Review the material line by line. Identify and copy every line that contains the string "function".

++++

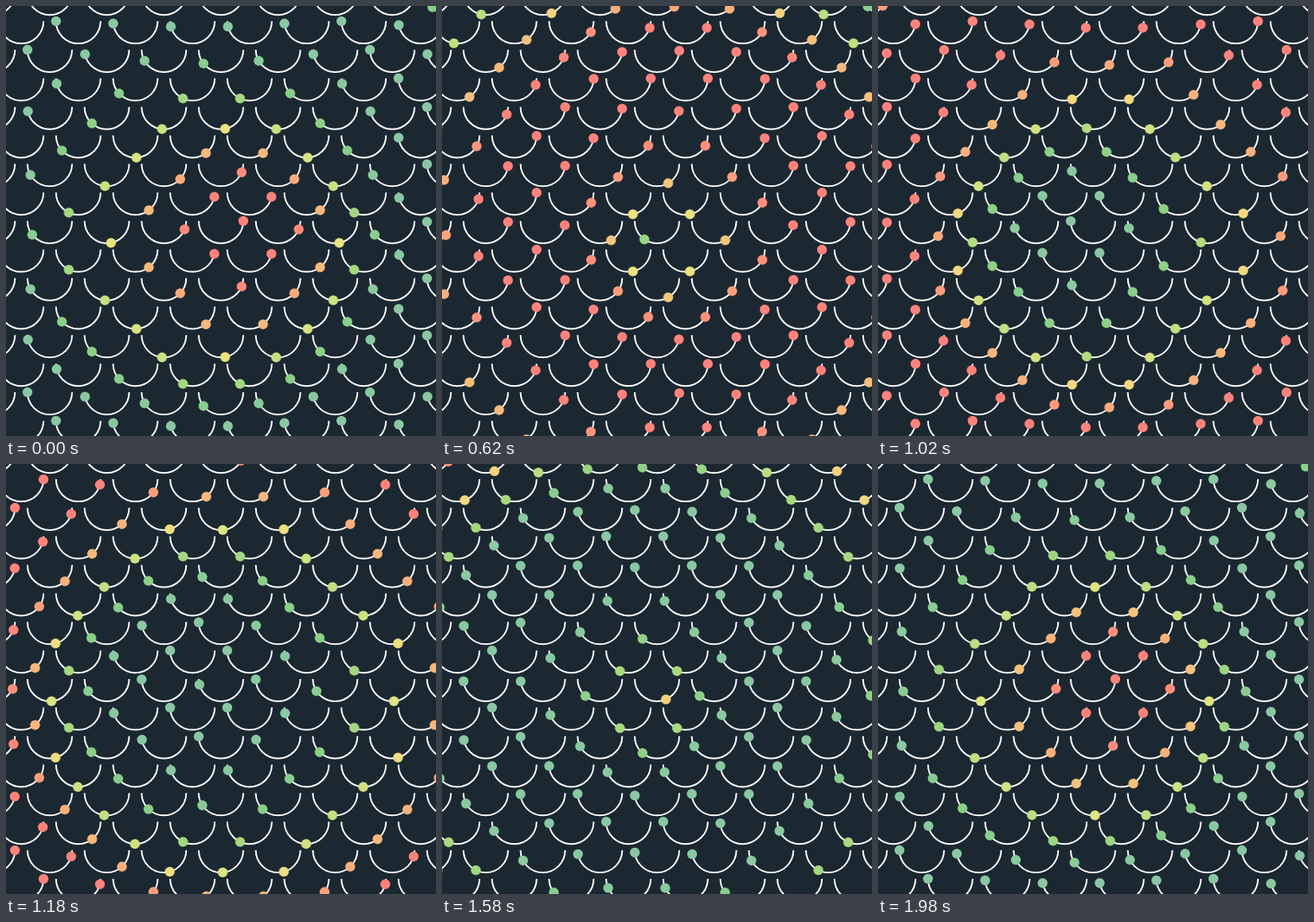
An HTML page with a canvas for the animation above (2 s loop, 540x540 px).

```html
<!DOCTYPE html>
<html lang="en">
<head>
<meta charset="utf-8">
<title>Rolling dots</title>
<style>
  html, body { margin: 0; width: 100%; height: 100%; overflow: hidden; background: #1c2831; }
  canvas { display: block; width: 540px; height: 540px; }
</style>
</head>
<body>
<canvas id="stage" width="540" height="540"></canvas>
<script>
const SIZE = 540, MID = SIZE / 2;
const LOOP = 2000, STEP = 20, FRAMES = LOOP / STEP;
const GAP = 71.68, ARC = 28, DOT = 6.2;
const LAG = 0.586 / 360;             // turns of delay per pixel from the centre
const SAMPLES = 4, SHUTTER = 0.6;    // motion blur

// colour along the arc: right end = 0, left end = 1
const RAMP = [
  [0, 255, 130, 124], [0.1, 255, 130, 124], [0.22, 253, 166, 123],
  [0.3, 246, 187, 125], [0.4, 243, 220, 128], [0.45, 233, 230, 128],
  [0.55, 192, 224, 131], [0.65, 162, 216, 128], [0.76, 136, 208, 136],
  [0.85, 137, 202, 160], [1, 137, 200, 163]
];

function rampColor(p) {
  let i = 1;
  while (i < RAMP.length - 1 && RAMP[i][0] < p) i++;
  const a = RAMP[i - 1], b = RAMP[i];
  const k = (p - a[0]) / (b[0] - a[0]);
  const mix = n => Math.round(a[n] + (b[n] - a[n]) * k);
  return `rgb(${mix(1)},${mix(2)},${mix(3)})`;
}

const cells = [];
for (let row = -9; row <= 9; row++) {
  const shift = row % 2 ? 0.5 : 0;
  for (let col = -5; col <= 5; col++) {
    const dx = (col + shift) * GAP, dy = row * GAP / 2;
    cells.push({ x: MID + dx, y: MID + dy, lag: Math.hypot(dx, dy) * LAG });
  }
}

function makeLayer() {
  const layer = document.createElement('canvas');
  layer.width = layer.height = SIZE;
  return layer;
}

const arcs = makeLayer();
const arcCtx = arcs.getContext('2d');
arcCtx.fillStyle = '#1c2831';
arcCtx.fillRect(0, 0, SIZE, SIZE);
arcCtx.strokeStyle = '#fff';
arcCtx.lineWidth = 2;
for (const { x, y } of cells) {
  arcCtx.beginPath();
  arcCtx.arc(x, y, ARC, 0, Math.PI);
  arcCtx.stroke();
}

const scene = makeLayer();
const sceneCtx = scene.getContext('2d');
const ctx = document.getElementById('stage').getContext('2d');

function drawScene(t) {
  sceneCtx.drawImage(arcs, 0, 0);
  for (const { x, y, lag } of cells) {
    const p = (1 - Math.cos(2 * Math.PI * (t - lag))) / 2;
    const angle = p * Math.PI;
    sceneCtx.fillStyle = rampColor(p);
    sceneCtx.beginPath();
    sceneCtx.arc(x + ARC * Math.cos(angle), y + ARC * Math.sin(angle), DOT, 0, 2 * Math.PI);
    sceneCtx.fill();
  }
}

function render(now) {
  const frame = Math.floor((now % LOOP) / STEP);
  for (let k = 0; k < SAMPLES; k++) {
    drawScene((frame + k * SHUTTER / SAMPLES) / FRAMES);
    ctx.globalAlpha = 1 / (k + 1);   // running average
    ctx.drawImage(scene, 0, 0);
  }
}

function tick(now) {
  render(now);
  requestAnimationFrame(tick);
}
render(0);
requestAnimationFrame(tick);
</script>
</body>
</html>
```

++++

:: Answer below ::
function rampColor(p) {
function makeLayer() {
function drawScene(t) {
function render(now) {
function tick(now) {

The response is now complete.